In a speech to Iranian teachers in early May, Khamenei (pictured in framed photo at left) described the current ‘promotion’ of English in Iranian schools – including in some kindergartens – as an example of a scheme by an ‘international hegemonic system’ which he said was led by the US, Israel and other ‘hostile’ nations. The plot envisaged by Khamenei had ‘designs to change the culture of Iran’s youth into one that is not Islamic and indigenous’, he was quoted as saying. He clarified that he was not opposed to learning foreign languages, only to its effect on ‘children, adolescents and youth’.
Rouhani (above, waving – he and Khamenei are rarely seen together) referred to Khamenei’s comments in a speech two days later, noting that Iranians learning ‘other languages of the world’ has ‘opened a new window of science, knowledge and understanding of the world to them’. He gave the example of India’s success in the global IT sector thanks to its command of English, adding that learning languages will ‘create more jobs’.
Al Monitor reported that ‘conservative media’ and Iranian officials appeared to support Khamenei’s view, criticising Rouhani’s ‘simplistic assumptions’ about language learning. Conservative member of parliament Mohammad Nabavian denounced Rouhani as influenced by the ‘consultations of the Westoxified’, those ‘struck’ or intoxicated by the West, where many of the Cabinet went to university.

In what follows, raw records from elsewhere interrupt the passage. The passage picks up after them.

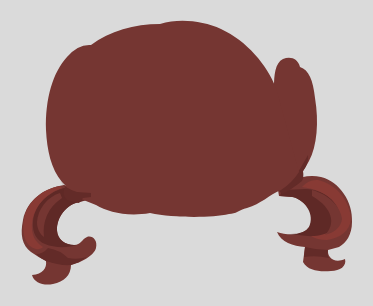
<!DOCTYPE html>
<html lang="en">
<head>
<meta charset="utf-8">
<title>Hair with curled pigtails</title>
<style>
:root{--backdrop:#dadada;--hair:#753632;--shade:#5f2926;--deep:#632b28;--shine:#883a34}
html,body{margin:0;padding:0;background:var(--backdrop);overflow:hidden}
svg{display:block;width:373px;height:306px}
.backdrop{fill:var(--backdrop)}
.hair{fill:var(--hair)}
.shade{fill:var(--shade)}
.deep{fill:var(--deep)}
.shine{fill:var(--shine)}
</style>
</head>
<body>
<svg viewBox="0 0 373 306" role="img" aria-label="Reddish brown hair with two curled pigtails">
  <rect class="backdrop" width="373" height="306"/>

  <g id="left-curl">
    <path class="hair" d="M64 185C44 188 27 200 23 220C20 235 22 245 31 252Q38 257 46 261C47 268 43 274 32 275C34 283 44 286 53 284C64 282 71 275 71 265C80 263 94 256 96 248C98 240 92 235 87 237C82 239 81 245 74 245C66 245 58 240 57 231C56 218 66 204 80 202L91 199L90 192Z"/>
    <path class="shade" d="M64 188C46 193 34 206 33 222C32 233 37 241 45 244C54 248 68 248 77 245C66 246 57 240 57 230C57 217 66 205 79 202L91 198L89 192Z"/>
    <path class="shine" d="M60 186C42 189 27 202 24 219C22 232 24 241 30 246C35 250 40 250 43 247C35 242 31 235 32 223C34 207 45 194 62 188Z"/>
    <path class="hair" d="M60 193C47 197 38 209 37 222C37 229 40 234 44 237C42 222 48 207 62 198Z"/>
    <path class="deep" d="M36 254Q41 259 46 261Q60 266 71 265Q80 262 87 257Q78 260 68 258Q60 250 48 248Q43 254 36 254Z"/>
  </g>

  <g id="right-curl">
    <path class="hair" d="M292 181Q306 174 321 177C340 182 353 202 352 222C352 235 346 243 339 247L328 250C327 257 334 264 345 259C347 266 340 271 331 271C320 272 308 271 303 262L305 247C293 246 281 242 277 232C288 236 304 236 310 226C316 214 305 199 292 197L279 196L278 190Z"/>
    <path class="shade" d="M282 190L306 189C325 189 339 203 340 217C340 231 324 238 308 236L287 234Q304 235 309 227C315 215 306 201 293 197L280 196Z"/>
    <path class="shine" d="M302 187Q309 179 318 180C337 184 350 202 351 219C350 231 340 238 327 240Q317 240 311 236C328 236 340 228 340 216C339 202 325 190 302 187Z"/>
    <path class="hair" d="M312 190C328 194 341 207 342 219C341 228 333 233 325 235C336 224 333 208 312 196Z"/>
    <path class="deep" d="M305 247Q317 250 328 250Q327 255 329 258Q316 255 304 257Z"/>
  </g>

  <path id="right-lock" class="hair" d="M274 88C274 75 275 63 283 59C291 56 298 59 300 67C309 70 313 80 315 98C319 122 317 146 309 161C304 170 300 177 290 185L268 195Z"/>
  <path id="right-tie" class="deep" d="M308 155Q309 163 303 171Q304 177 302 181Q291 190 282 194L278 190Q293 180 300 169Z"/>
  <path id="crown" class="hair" d="M91 45C110 31 134 24 160 24C180 18 203 21 221 29C247 41 267 65 276 88L299 172Q292 183 281 190C269 195 261 204 247 208C239 210 236 214 229 214C211 218 174 218 150 213C127 217 108 212 96 205L81 199Q71 192 62 182C51 169 47 150 46 130C45 99 53 72 67 57Q78 44 91 45Z"/>
  <path id="left-tie" class="deep" d="M60 181Q66 189 77 192L91 193L91 197L83 198L79 203L67 200Q61 194 65 187Z"/>
</svg>
</body>
</html>
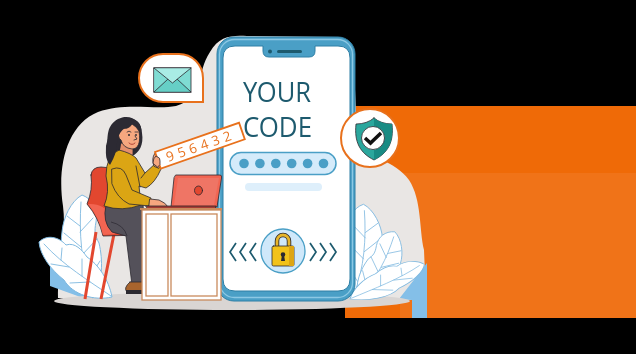
<!DOCTYPE html>
<html lang="en">
<head>
<meta charset="utf-8">
<title>Your code</title>
<style>
:root {
  --night: #000;
  --orange: #ef6a07;
  --orange-soft: #f07318;
  --orange-line: #e8711c;
  --blob: #e9e6e4;
  --phone: #4a9fc6;
  --phone-dark: #2f7fa5;
  --phone-light: #8cc8e4;
  --ink: #1d5a6e;
  --pale: #d5ebfa;
  --leaf-line: #7fb9e0;
  --leaf-shade: #84bfe8;
  --teal: #2ba79d;
  --mint: #7fdcd3;
  --red: #e2472f;
  --coral: #f26552;
  --mustard: #dba514;
  --skin: #f6a77f;
  --hair: #2c2a33;
  --trousers: #54515a;
  --outline: #2b2930;
}
html, body { margin: 0; background: var(--night); overflow: hidden; }
.banner { display: block; width: 636px; height: 354px; }
.title { font: 400 27px "Open Sans", "Noto Sans", sans-serif; fill: var(--ink); }
.digits { font: 400 13.5px "Open Sans", "Noto Sans", sans-serif; fill: var(--orange-line); }
.leaf { fill: #fff; stroke: var(--leaf-line); stroke-width: 1; stroke-linejoin: round; }
.vein { fill: none; stroke: var(--leaf-line); stroke-width: .9; stroke-linecap: round; }
.thin { stroke: var(--outline); stroke-width: .8; stroke-linejoin: round; stroke-linecap: round; }
.fold { fill: none; }
.badge { fill: #fff; stroke: var(--orange-line); stroke-width: 2; }
.panel { fill: #fff; stroke: #c98a5c; stroke-width: 1.3; }
.chevron { fill: none; stroke: var(--ink); stroke-width: 1.7; }
</style>
</head>
<body>
<svg class="banner" viewBox="0 0 636 354" xmlns="http://www.w3.org/2000/svg">
  <defs>
    <g id="dot-pair"><circle r="4.8"/><circle cx="15.9" r="4.8"/></g>
    <path id="chevron-left" d="M7 -9 L1 0 L7 9"/>
    <g id="plant">
      <path class="leaf" d="M0 0 C-22 -12 -35 -38 -31 -66 C-30 -80 -22 -97 -11 -103 C0 -99 5 -88 3 -76 C1 -66 2 -62 6 -55 C10 -38 10 -16 0 0Z"/>
      <path class="vein" d="M-1 -3 C-12 -34 -14 -65 -12 -96 M-13 -72 L-26 -82 M-13 -66 L0 -80 M-12 -51 L-29 -65 M-11 -43 L4 -59 M-7 -25 L-24 -43 M-5 -18 L7 -37"/>
    </g>
    <g id="plant-low">
      <path class="leaf" d="M0 0 C-18 4 -39 -2 -48 -17 C-61 -27 -72 -42 -73 -55 C-65 -63 -53 -60 -46 -52 C-37 -55 -30 -47 -25 -40 C-14 -33 -3 -17 0 0Z"/>
      <path class="vein" d="M-1 -1 C-23 -16 -49 -32 -68 -53 M-51 -37 L-50 -49 M-43 -30 L-61 -33 M-30 -21 L-30 -38 M-22 -15 L-42 -14"/>
    </g>
  </defs>

  <g id="backdrop">
    <rect width="636" height="354" fill="var(--night)"/>
    <rect x="345" y="106" width="291" height="212" fill="var(--orange)"/>
    <rect x="400" y="173" width="236" height="145" fill="var(--orange-soft)"/>
    <path d="M58 298 C57 262 67 239 63 206 C57 168 66 125 98 112 C125 102 155 110 176 106 C204 98 196 73 210 52 C219 36 232 35 247 36 L340 37 C358 44 354 101 358 139 C371 162 394 159 409 180 C422 200 419 229 424 250 L426 300Z" fill="var(--blob)"/>
    <path d="M50 259 L61 250 L86 299 L50 286Z M399 299 L427 263 V318 H412 V300Z" fill="var(--leaf-shade)"/>
    <ellipse cx="232" cy="301" rx="178" ry="9" fill="#d9d5d3"/>
  </g>

  <g id="plants">
    <use href="#plant" x="93" y="298"/>
    <use href="#plant-low" x="112" y="297"/>
    <g transform="translate(351 298) scale(-1 1)"><use href="#plant" transform="translate(-2 0) scale(.95 .91)"/></g>
    <g transform="translate(358 298) scale(-1 1)"><use href="#plant" transform="rotate(-22) scale(.85 .73)"/></g>
    <g transform="translate(350 299) scale(-1 1)"><use href="#plant-low" transform="scale(1.02 .63)"/></g>
  </g>

  <g id="phone">
    <rect x="217" y="37" width="138" height="264" rx="17" fill="var(--phone)" stroke="var(--phone-dark)"/>
    <rect x="219.500" y="39.500" width="133" height="258" rx="15" fill="none" stroke="var(--phone-light)" stroke-width="1.3"/>
    <path d="M235 46 H263 V51 Q263 57 269 57 H309 Q315 57 315 51 V46 H338 Q350 46 350 58 V279 Q350 291 338 291 H235 Q223 291 223 279 V58 Q223 46 235 46Z" fill="#fff" stroke="var(--phone-dark)"/>
    <circle cx="270" cy="51.500" r="2" fill="var(--ink)"/>
    <rect x="277" y="50" width="25" height="3" rx="1.500" fill="var(--ink)"/>
    <text class="title" x="243" y="102" textLength="68" lengthAdjust="spacingAndGlyphs">YOUR</text>
    <text class="title" x="243" y="137" textLength="69" lengthAdjust="spacingAndGlyphs">CODE</text>
    <rect x="230" y="152.500" width="106" height="22" rx="11" fill="var(--pale)" stroke="var(--phone)" stroke-width="1.5"/>
    <g fill="var(--phone)">
      <use href="#dot-pair" x="244" y="163.500"/>
      <use href="#dot-pair" x="275.800" y="163.500"/>
      <use href="#dot-pair" x="307.600" y="163.500"/>
    </g>
    <rect x="245" y="183" width="77" height="8" rx="4" fill="#deeffb"/>
    <g class="chevron">
      <use href="#chevron-left" x="229" y="252"/>
      <use href="#chevron-left" x="239" y="252"/>
      <use href="#chevron-left" x="249" y="252"/>
      <g transform="translate(566 0) scale(-1 1)">
        <use href="#chevron-left" x="229" y="252"/>
        <use href="#chevron-left" x="239" y="252"/>
        <use href="#chevron-left" x="249" y="252"/>
      </g>
    </g>
    <circle cx="283" cy="251" r="22" fill="#cfe8fa" stroke="var(--phone)" stroke-width="1.3"/>
    <g id="padlock">
      <path d="M277 247 V241 A6 6 0 0 1 289 241 V247" fill="none" stroke="var(--outline)" stroke-width="4.500"/>
      <path d="M277 247 V241 A6 6 0 0 1 289 241 V247" fill="none" stroke="#e7b52c" stroke-width="2.800"/>
      <rect class="thin" x="272" y="246" width="22" height="20" rx="1.500" fill="#f2c21a"/>
      <path d="M289 246 H294 V266 H289Z" fill="#dda513"/>
      <circle cx="283" cy="254.500" r="2.300" fill="var(--outline)"/>
      <path d="M282 255 H284 L285 261 H281Z" fill="var(--outline)"/>
    </g>
  </g>

  <g id="mail-bubble">
    <path class="badge" d="M163 54 H179 A24 24 0 0 1 203 78 V102 H163 A24 24 0 0 1 163 54Z"/>
    <rect class="thin" x="154" y="68" width="37" height="24" fill="var(--mint)"/>
    <path class="thin" d="M154 92 L168 79 H177 L191 92Z" fill="#66cfc6"/>
    <path class="thin" d="M154 68 L172.500 83 L191 68Z" fill="#a9ece5"/>
  </g>

  <g id="shield-badge">
    <circle class="badge" cx="370" cy="138" r="29"/>
    <path class="thin" d="M374 118 Q381 124 392 124 C394 142 388 153 374 160 C360 153 354 142 356 124 Q367 124 374 118Z" fill="var(--teal)"/>
    <path d="M374 118 Q381 124 392 124 C394 142 388 153 374 160Z" fill="#198b84"/>
    <circle cx="373" cy="138" r="11.500" fill="#fff" stroke="var(--outline)" stroke-width=".8"/>
    <path d="M365 138 L370.500 143 L381 133" fill="none" stroke="#111" stroke-width="3.500"/>
  </g>

  <g id="woman">
    <g id="chair-back">
      <path d="M96 232 L85 299 M114 234 L101 299" fill="none" stroke="var(--red)" stroke-width="3"/>
      <path class="thin" d="M91 175 Q92 167 101 167 L123 169 L125 212 L142 222 V235 L103 236 Q99 218 87 204 Q93 190 91 175Z" fill="var(--red)"/>
      <path d="M88 204 Q104 203 111 216 L115 234 L103 235 Q99 217 88 204Z" fill="var(--coral)"/>
    </g>
    <path class="thin" d="M106 205 L143 204 L148 283 L132 285 L126 236 L112 232 Q102 222 106 205Z" fill="var(--trousers)"/>
    <path d="M127 236 Q124 225 111 222" fill="none" stroke="#37343d"/>
    <path class="thin" d="M130 282 H143 V292 L127 292 Q123 288 130 282Z" fill="#a8642d"/>
    <path d="M126 290 H143 V294 H126Z" fill="var(--outline)"/>
    <path d="M118 119 C130 113 142 121 142 133 C144 145 139 153 132 156 L113 165 Q104 160 107 148 C108 136 106 126 118 119Z" fill="var(--hair)"/>
    <path class="thin" d="M121 143 L133 145 L133 155 Q126 160 119 155Z" fill="#e6906c"/>
    <path class="thin" d="M119 150 Q131 153 136 158 L145 173 L156 163 L161 169 Q155 183 146 188 L139 186 L141 205 Q122 212 104 206 Q110 192 106 176 Q106 155 119 150Z" fill="var(--mustard)"/>
    <path class="thin fold" d="M136 166 L140 187 M145 173 L141 178"/>
    <path class="thin" d="M119 127 Q128 131 132 124 Q137 127 139 131 C141 143 138 149 132 149 Q123 148 121 140 Q117 138 119 127Z" fill="var(--skin)"/>
    <path d="M117 143 C119 135 119 130 132 124 Q139 126 141 132 C143 122 133 116 122 119 C111 122 109 136 106 146 Q105 161 110 165 Q117 153 117 143Z" fill="var(--hair)"/>
    <g class="thin fold"><path d="M127 132 Q129 130 131 132 M135 132 L138 132 M135 136 L137 139 L134 140"/><path d="M129 143 Q132 146 135 143" stroke="#a02b25"/></g>
    <circle cx="129" cy="135" r="1" fill="var(--outline)"/><circle cx="136" cy="135" r=".9" fill="var(--outline)"/>
    <path class="thin" d="M154 166 Q151 159 155 153 L158 153 L160 157 Q163 162 159 168Z" fill="var(--skin)"/>
    <path class="thin" d="M112 169 Q122 165 126 175 L132 190 L151 198 L150 206 L129 204 Q117 198 112 184Z" fill="var(--mustard)"/>
    <path class="thin" d="M150 199 L159 200 Q166 203 168 207 L149 207Z" fill="var(--skin)"/>
  </g>

  <g id="code-strip" transform="translate(155 152) rotate(-19.200)">
    <rect width="89" height="17.500" fill="#fff" stroke="var(--orange-line)" stroke-width="1.8"/>
    <text class="digits" x="9" y="13.800" textLength="68">956432</text>
  </g>
  <path class="thin" d="M153 163 Q153 158 156 156 Q161 158 160 161 Q161 165 158 167Z" fill="var(--skin)"/>

  <g id="desk">
    <path class="thin" d="M176 175 H220 Q222 175 221.500 178 L217 207 H171 L174 178Z" fill="var(--coral)"/>
    <path d="M178 178 H219 L214 205 H174Z" fill="#ef7565"/>
    <ellipse class="thin" cx="198.500" cy="190.500" rx="4" ry="4.500" fill="var(--red)"/>
    <path class="thin" d="M146 206 H216 L215 209 H148Z" fill="#a53c33"/>
    <rect class="panel" x="142" y="210" width="79" height="90"/>
    <rect class="panel" x="146" y="214" width="22" height="82"/>
    <rect class="panel" x="171" y="214" width="46" height="82"/>
    <path d="M140 209 H222" stroke="#c98a5c" stroke-width="2"/>
  </g>
</svg>
</body>
</html>
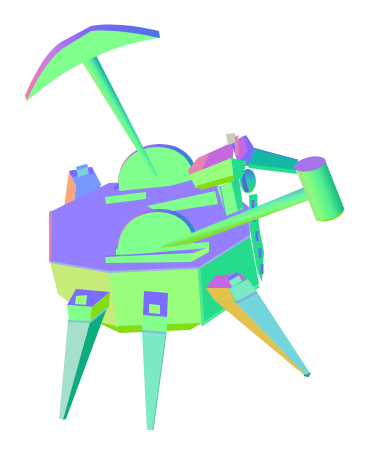
<!DOCTYPE html>
<html lang="en">
<head>
<meta charset="utf-8">
<title>Mining robot normal map</title>
<style>
:root{--paper:#fff;--top:#9480ff;--front:#80ff8c;--lime:#98ff7c;--violet:#7b6cff;--blue:#4a72e8;--teal:#14b8a4;--jade:#24dc8c;--olive:#c8ea78;--leaf:#84dc14;--aqua:#74d6dc;--mint:#7ceac4;--sage:#a4e0cc;--pine:#0cac80;--pink:#e884b4;--magenta:#c868e0;--amber:#e4c04c;--peach:#fca47c;--sky:#7898ff}
html,body{margin:0;background:var(--paper);overflow:hidden}
.robot{display:block;width:369px;height:455px}
.top{fill:var(--top)}.front{fill:var(--front)}.lime{fill:var(--lime)}.violet{fill:var(--violet)}.blue{fill:var(--blue)}.teal{fill:var(--teal)}.jade{fill:var(--jade)}.olive{fill:var(--olive)}.leaf{fill:var(--leaf)}.aqua{fill:var(--aqua)}.mint{fill:var(--mint)}.sage{fill:var(--sage)}.pine{fill:var(--pine)}.pink{fill:var(--pink)}.magenta{fill:var(--magenta)}.amber{fill:var(--amber)}.peach{fill:var(--peach)}.sky{fill:var(--sky)}
</style>
</head>
<body>
<svg class="robot" viewBox="0 0 369 455" role="img" aria-label="Four-legged robot with a pickaxe and a hammer, shaded by surface direction">
<defs>
<linearGradient id="pick-handle" gradientUnits="userSpaceOnUse" x1="114" y1="123" x2="128" y2="115"><stop offset="0" stop-color="#b8dc78"/><stop offset=".3" stop-color="#8cf884"/><stop offset=".65" stop-color="#5cf49c"/><stop offset="1" stop-color="#20b8a4"/></linearGradient>
<linearGradient id="hammer-handle" gradientUnits="userSpaceOnUse" x1="244" y1="206" x2="249" y2="222"><stop offset="0" stop-color="#58b4d4"/><stop offset=".35" stop-color="#68f0a8"/><stop offset=".7" stop-color="#7cff80"/><stop offset="1" stop-color="#80dc38"/></linearGradient>
<linearGradient id="hammer-head" gradientUnits="userSpaceOnUse" x1="302" y1="200" x2="338" y2="187"><stop offset="0" stop-color="#b4d080"/><stop offset=".3" stop-color="#88fc80"/><stop offset=".65" stop-color="#50f090"/><stop offset="1" stop-color="#0cac80"/></linearGradient>
<linearGradient id="pick-rim" gradientUnits="userSpaceOnUse" x1="25" y1="98" x2="160" y2="34"><stop offset="0" stop-color="#f47cac"/><stop offset=".3" stop-color="#c47ce8"/><stop offset=".55" stop-color="#8468f0"/><stop offset="1" stop-color="#4c70e8"/></linearGradient>
<linearGradient id="disc-rim" x1="0" x2="1"><stop offset="0" stop-color="#e47cb0"/><stop offset=".4" stop-color="#9470f0"/><stop offset=".75" stop-color="#5070ec"/><stop offset="1" stop-color="#2494bc"/></linearGradient>
<linearGradient id="sensor" x1="0" y1="0" x2="0" y2="1"><stop offset="0" stop-color="#4878e0"/><stop offset=".5" stop-color="#28c4b4"/><stop offset="1" stop-color="#38d458"/></linearGradient>
<g id="saw-disc">
<path fill="url(#disc-rim)" d="M0 41C-1 17 17 0 42 0C64 0 78 14 79 32L74 36L2 46Z"/>
<path class="front" d="M0 43C-1 19 16 3 40 3C61 3 75 17 76 35L70 40L2 47Z"/>
</g>
</defs>

<g id="rear-left-leg">
<polygon class="peach" points="69,171 76,186 73,206 64,208"/>
<polygon class="sky" points="69,171 92,167 101,184 98,198 74,201 76,186"/>
<polygon class="violet" points="69,171 92,167 94,174 72,177"/>
<polygon class="aqua" points="76,167 87,164 89,174 78,177"/>
<polygon class="sky" points="76,167 87,164 88,167 78,170"/>
</g>

<g id="side-vents">
<polygon class="jade" points="249,195 257,194 259,226 264,252 262,282 257,270 250,230"/>
<path d="M253 200v8M254 214v8M257 231v10M260 248v10M262 264v10" fill="none" stroke="#5c74e8" stroke-width="3"/>
</g>

<g id="body">
<polygon class="top" points="50,212 109,183 190,179 226,188 249,207 250,236 199,268 110,272 50,262"/>
<polygon class="pink" points="49,212 52,210 51,262 49,262"/>
<polygon class="olive" points="50,262 109,272 117,328 96,322 58,294"/>
<polygon class="lime" points="109,272 199,268 202,324 190,326 117,328"/>
<polygon class="jade" points="199,268 250,236 259,284 202,324"/>
<polygon class="leaf" points="94,321 117,326 202,323 190,330 120,333"/>
<path d="M50 262L109 272L199 268L250 236" fill="none" stroke="#a0b4e0" stroke-width="2"/>
<path d="M199 268L203 324L259 286" fill="none" stroke="#50e890" stroke-width="3"/>
<path d="M109 273L117 327" fill="none" stroke="#b0f47c" stroke-width="2"/>
</g>

<g id="rear-saw">
<use href="#saw-disc" x="118" y="144"/>
<polygon class="front" points="118,184 186,175 187,181 118,190"/>
<polygon class="violet" points="114,186 119,183 119,189 114,190"/>
<polygon class="front" points="105,197 146,192 146,199 106,204"/>
<polygon class="top" points="148,192 192,180 214,183 214,194 160,206"/>
<polygon class="front" points="147,206 215,191 218,204 160,213"/>
</g>

<g id="pickaxe">
<polygon fill="url(#pick-handle)" points="82,62 96,55 159,178 150,171"/>
<path fill="url(#pick-rim)" d="M25 96C35 72 48 50 61 42L91 26C115 22 140 27 159 31L160 38L92 35L62 53L27 101Z"/>
<path class="front" d="M26 102C36 80 48 60 62 49L91 31C116 29 139 34 160 38C137 41 116 47 97 56L82 63C62 73 43 87 26 102Z"/>
</g>

<g id="upper-arm">
<ellipse cx="248" cy="181" rx="8" ry="12" fill="url(#sensor)"/>
<path d="M241 171l6 21" stroke="#4c68dc" stroke-width="4"/>
<polygon class="front" points="217,187 235,180 243,209 226,216"/>
<polygon class="jade" points="231,180 239,177 243,207 238,211"/>
<path d="M220 186l6 30M231 168l6 18" fill="none" stroke="#788ce8" stroke-width="1"/>
<polygon class="magenta" points="189,169 198,158 233,142 233,158 190,177"/>
<polygon class="pink" points="188,170 198,158 209,154 202,170 190,176"/>
<polygon class="lime" points="189,175 231,158 234,178 196,188"/>
<polygon class="leaf" points="196,186 234,175 234,181 201,190"/>
<polygon class="violet" points="231,143 246,135 255,149 248,166 239,165"/>
<polygon class="magenta" points="234,143 243,136 248,150 238,163"/>
<polygon class="jade" points="231,158 247,161 242,179 234,179"/>
<polygon fill="#c8ccbc" points="226,134 235,133 237,142 228,145"/>
<polygon class="pink" points="235,137 238,135 239,155 235,155"/>
<polygon class="teal" points="255,148 298,160 296,173 248,165"/>
<polygon class="jade" points="247,164 296,170 297,174 249,168"/>
<path d="M254 149L298 160" stroke="#4c7ce0" stroke-width="1"/>
</g>

<g id="front-saw">
<polygon class="top" points="106,256 118,247 210,241 210,248 192,256"/>
<use href="#saw-disc" x="118" y="209"/>
<polygon class="front" points="116,249 209,242 209,248 116,255"/>
<polygon class="front" points="105,257 192,253 191,262 106,263"/>
<polygon class="lime" points="191,254 209,247 209,252 191,262"/>
<path d="M106 256L192 252" stroke="#7874f0" stroke-width="1"/>
</g>

<g id="hammer">
<polygon fill="url(#hammer-handle)" points="167,243 305,187 309,200 190,244 160,248"/>
<path fill="url(#hammer-head)" d="M295 167L325 160L344 208C345 216 323 224 316 220Z"/>
<path class="leaf" d="M316 220C326 222 341 216 344 209C345 216 326 225 316 220Z"/>
<ellipse class="magenta" cx="310" cy="164" rx="16" ry="7" transform="rotate(-12 310 164)" style="fill:#a874ec"/>
</g>

<g id="front-left-leg">
<polygon class="violet" points="67,305 76,289 110,292 92,307"/>
<polygon class="front" points="67,305 92,307 90,322 69,321"/>
<polygon class="leaf" points="92,307 110,292 109,307 90,322"/>
<polygon class="lime" points="76,296 87,295 86,305 75,304"/>
<polygon class="sage" points="68,321 90,322 64,419 59,419"/>
<polygon class="pine" points="90,322 107,308 66,419 63,420"/>
<path d="M68 321L90 322L107 308" fill="none" stroke="#78ccc8" stroke-width="2"/>
</g>

<g id="front-leg">
<polygon class="violet" points="144,291 168,293 167,317 143,316"/>
<polygon class="front" points="143,315 167,317 167,333 142,331"/>
<polygon class="lime" points="149,304 160,305 160,314 149,313"/>
<polygon class="mint" points="142,332 166,333 153,430 147,430"/>
<path d="M142 331L166 333" stroke="#80b8dc" stroke-width="2"/>
<path d="M166 334L153 430" stroke="#4cc8a0" stroke-width="1"/>
</g>

<g id="front-right-leg">
<polygon class="magenta" points="206,288 215,276 240,273 246,279 229,288"/>
<polygon class="amber" points="206,288 229,288 236,303 214,300"/>
<polygon class="jade" points="229,288 248,278 257,292 236,303"/>
<polygon class="mint" points="227,278 237,272 242,281 232,287"/>
<polygon class="violet" points="227,278 237,272 239,275 229,281"/>
<polygon class="mint" points="229,289 248,279 257,292 237,303"/>
<polygon class="amber" points="214,300 236,303 308,376 304,375"/>
<polygon class="aqua" points="236,303 257,292 310,373 307,376"/>
<path d="M236 303L257 292" stroke="#84a8e4" stroke-width="2"/>
<path d="M304 375l4 1l2 -3" fill="none" stroke="#2c9c68" stroke-width="2"/>
</g>
</svg>
</body>
</html>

A British man who hosted foreign students for ten years has been sentenced to six and half years in prison for sexual offences involving children. Alan Haldane, 62, a builder from Hastings in Sussex on the south coast of England, admitted to sixteen offences including using a hidden video camera to take indecent images of French and German students in the shower. Haldane was also found guilty of the sexual abuse of three British girls aged between three and ten.
The East London School of English Ltd (ELSE) in Aldgate, London closed suddenly on 29 April, leaving seventeen staff without jobs. A last-minute attempt to organise a management buyout to save the school failed. All students have been found places in other schools through the English UK Student Emergency Support Scheme.